## Your instructions:
Set down every record below exactly as it appears, but without the pictures.

## Extracted records:
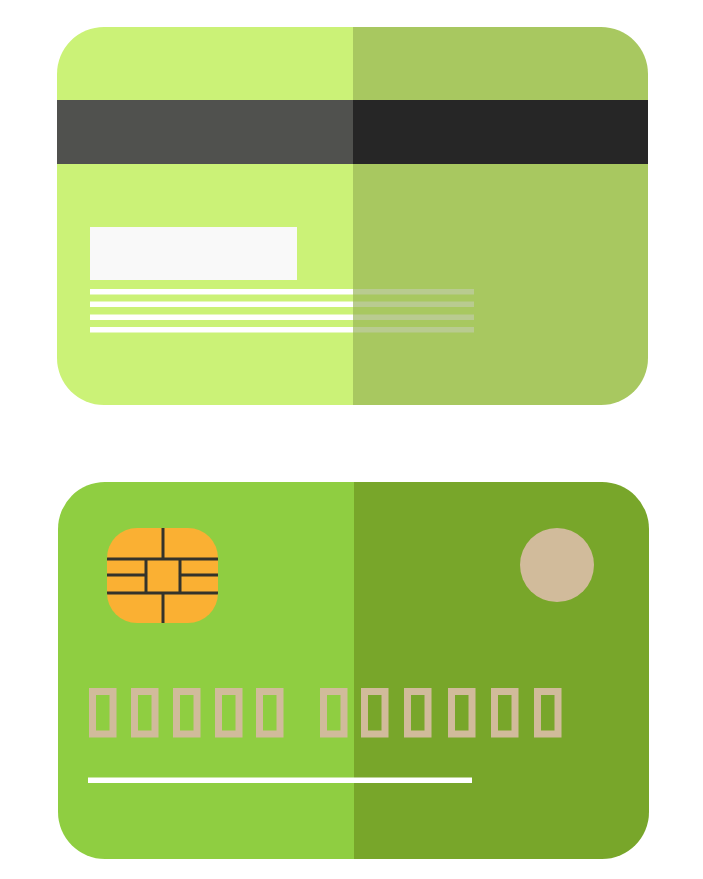
<!DOCTYPE html>
<html lang="en">
<head>
<meta charset="utf-8">
<title>Green bank card, back and front</title>
<style>
:root {
  --paper: #ffffff;
  --lime: #cbf277;
  --lime-shade: #a8c860;
  --stripe: #50514e;
  --stripe-shade: #262626;
  --panel: #f9f9f9;
  --line-shade: #b9cb90;
  --green: #8fce41;
  --green-shade: #78a62a;
  --gold: #fab033;
  --contact: #33332b;
  --sand: #d1bb9b;
}
html, body { margin: 0; background: var(--paper); overflow: hidden; }
svg { display: block; width: 703px; height: 879px; }
.lime { fill: var(--lime); }
.lime-shade { fill: var(--lime-shade); }
.stripe { fill: var(--stripe); }
.stripe-shade { fill: var(--stripe-shade); }
.panel { fill: var(--panel); }
.line { fill: var(--paper); }
.line-shade { fill: var(--line-shade); }
.green { fill: var(--green); }
.green-shade { fill: var(--green-shade); }
.gold { fill: var(--gold); }
.contacts { fill: none; stroke: var(--contact); stroke-width: 3; }
.emblem { fill: var(--sand); }
.digit { fill: none; stroke: var(--sand); stroke-width: 7; }
</style>
</head>
<body>
<svg viewBox="0 0 703 879" role="img" aria-label="Back and front of a green bank card">
  <defs>
    <clipPath id="back-shape"><rect x="57" y="27" width="591" height="378" rx="47"/></clipPath>
    <clipPath id="front-shape"><rect x="58" y="482" width="591" height="377" rx="47"/></clipPath>
    <clipPath id="chip-shape"><rect x="107" y="528" width="111" height="95" rx="30"/></clipPath>
    <g id="text-line">
      <rect class="line" x="90" width="263" height="5.5"/>
      <rect class="line-shade" x="353" width="121" height="5.5"/>
    </g>
    <rect id="digit" class="digit" x="3.5" y="691.5" width="20.5" height="42.5"/>
  </defs>

  <g id="card-back">
    <g clip-path="url(#back-shape)">
      <rect class="lime" x="57" y="27" width="297" height="378"/>
      <rect class="lime-shade" x="353" y="27" width="295" height="378"/>
      <rect class="stripe" x="57" y="100" width="297" height="64"/>
      <rect class="stripe-shade" x="353" y="100" width="295" height="64"/>
    </g>
    <rect class="panel" x="90" y="227" width="207" height="53"/>
    <use href="#text-line" y="289"/>
    <use href="#text-line" y="301.5"/>
    <use href="#text-line" y="314.5"/>
    <use href="#text-line" y="327"/>
  </g>

  <g id="card-front">
    <g clip-path="url(#front-shape)">
      <rect class="green" x="58" y="482" width="297" height="377"/>
      <rect class="green-shade" x="354" y="482" width="295" height="377"/>
    </g>
    <g id="chip" clip-path="url(#chip-shape)">
      <rect class="gold" x="107" y="528" width="111" height="95"/>
      <path class="contacts" d="M107 559H218M107 593H218M163 528V559M163 593V623M146 559V593M180 559V593M107 575H146M180 575H218"/>
    </g>
    <circle class="emblem" cx="557" cy="565" r="37"/>
    <g id="card-number">
      <use href="#digit" x="89"/>
      <use href="#digit" x="131"/>
      <use href="#digit" x="173"/>
      <use href="#digit" x="215"/>
      <use href="#digit" x="256"/>
      <use href="#digit" x="320"/>
      <use href="#digit" x="361"/>
      <use href="#digit" x="404"/>
      <use href="#digit" x="448"/>
      <use href="#digit" x="491"/>
      <use href="#digit" x="534"/>
    </g>
    <rect class="line" x="88" y="777.5" width="384" height="5.5"/>
  </g>
</svg>
</body>
</html>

## Problem solution:
<!DOCTYPE html>
<html lang="en">
<head>
<meta charset="utf-8">
<title>Green bank card, back and front</title>
<style>
:root {
  --paper: #ffffff;
  --lime: #cbf277;
  --lime-shade: #a8c860;
  --stripe: #50514e;
  --stripe-shade: #262626;
  --panel: #f9f9f9;
  --line-shade: #b9cb90;
  --green: #8fce41;
  --green-shade: #78a62a;
  --gold: #fab033;
  --contact: #33332b;
  --sand: #d1bb9b;
}
html, body { margin: 0; background: var(--paper); overflow: hidden; }
svg { display: block; width: 703px; height: 879px; }
.lime { fill: var(--lime); }
.lime-shade { fill: var(--lime-shade); }
.stripe { fill: var(--stripe); }
.stripe-shade { fill: var(--stripe-shade); }
.panel { fill: var(--panel); }
.line { fill: var(--paper); }
.line-shade { fill: var(--line-shade); }
.green { fill: var(--green); }
.green-shade { fill: var(--green-shade); }
.gold { fill: var(--gold); }
.contacts { fill: none; stroke: var(--contact); stroke-width: 3; }
.emblem { fill: var(--sand); }
.digit { fill: none; stroke: var(--sand); stroke-width: 7; }
</style>
</head>
<body>
<svg viewBox="0 0 703 879" role="img" aria-label="Back and front of a green bank card">
  <defs>
    <clipPath id="back-shape"><rect x="57" y="27" width="591" height="378" rx="47"/></clipPath>
    <clipPath id="front-shape"><rect x="58" y="482" width="591" height="377" rx="47"/></clipPath>
    <clipPath id="chip-shape"><rect x="107" y="528" width="111" height="95" rx="30"/></clipPath>
    <g id="text-line">
      <rect class="line" x="90" width="263" height="5.5"/>
      <rect class="line-shade" x="353" width="121" height="5.5"/>
    </g>
    <rect id="digit" class="digit" x="3.5" y="691.5" width="20.5" height="42.5"/>
  </defs>

  <g id="card-back">
    <g clip-path="url(#back-shape)">
      <rect class="lime" x="57" y="27" width="297" height="378"/>
      <rect class="lime-shade" x="353" y="27" width="295" height="378"/>
      <rect class="stripe" x="57" y="100" width="297" height="64"/>
      <rect class="stripe-shade" x="353" y="100" width="295" height="64"/>
    </g>
    <rect class="panel" x="90" y="227" width="207" height="53"/>
    <use href="#text-line" y="289"/>
    <use href="#text-line" y="301.5"/>
    <use href="#text-line" y="314.5"/>
    <use href="#text-line" y="327"/>
  </g>

  <g id="card-front">
    <g clip-path="url(#front-shape)">
      <rect class="green" x="58" y="482" width="297" height="377"/>
      <rect class="green-shade" x="354" y="482" width="295" height="377"/>
    </g>
    <g id="chip" clip-path="url(#chip-shape)">
      <rect class="gold" x="107" y="528" width="111" height="95"/>
      <path class="contacts" d="M107 559H218M107 593H218M163 528V559M163 593V623M146 559V593M180 559V593M107 575H146M180 575H218"/>
    </g>
    <circle class="emblem" cx="557" cy="565" r="37"/>
    <g id="card-number">
      <use href="#digit" x="89"/>
      <use href="#digit" x="131"/>
      <use href="#digit" x="173"/>
      <use href="#digit" x="215"/>
      <use href="#digit" x="256"/>
      <use href="#digit" x="320"/>
      <use href="#digit" x="361"/>
      <use href="#digit" x="404"/>
      <use href="#digit" x="448"/>
      <use href="#digit" x="491"/>
      <use href="#digit" x="534"/>
    </g>
    <rect class="line" x="88" y="777.5" width="384" height="5.5"/>
  </g>
</svg>
</body>
</html>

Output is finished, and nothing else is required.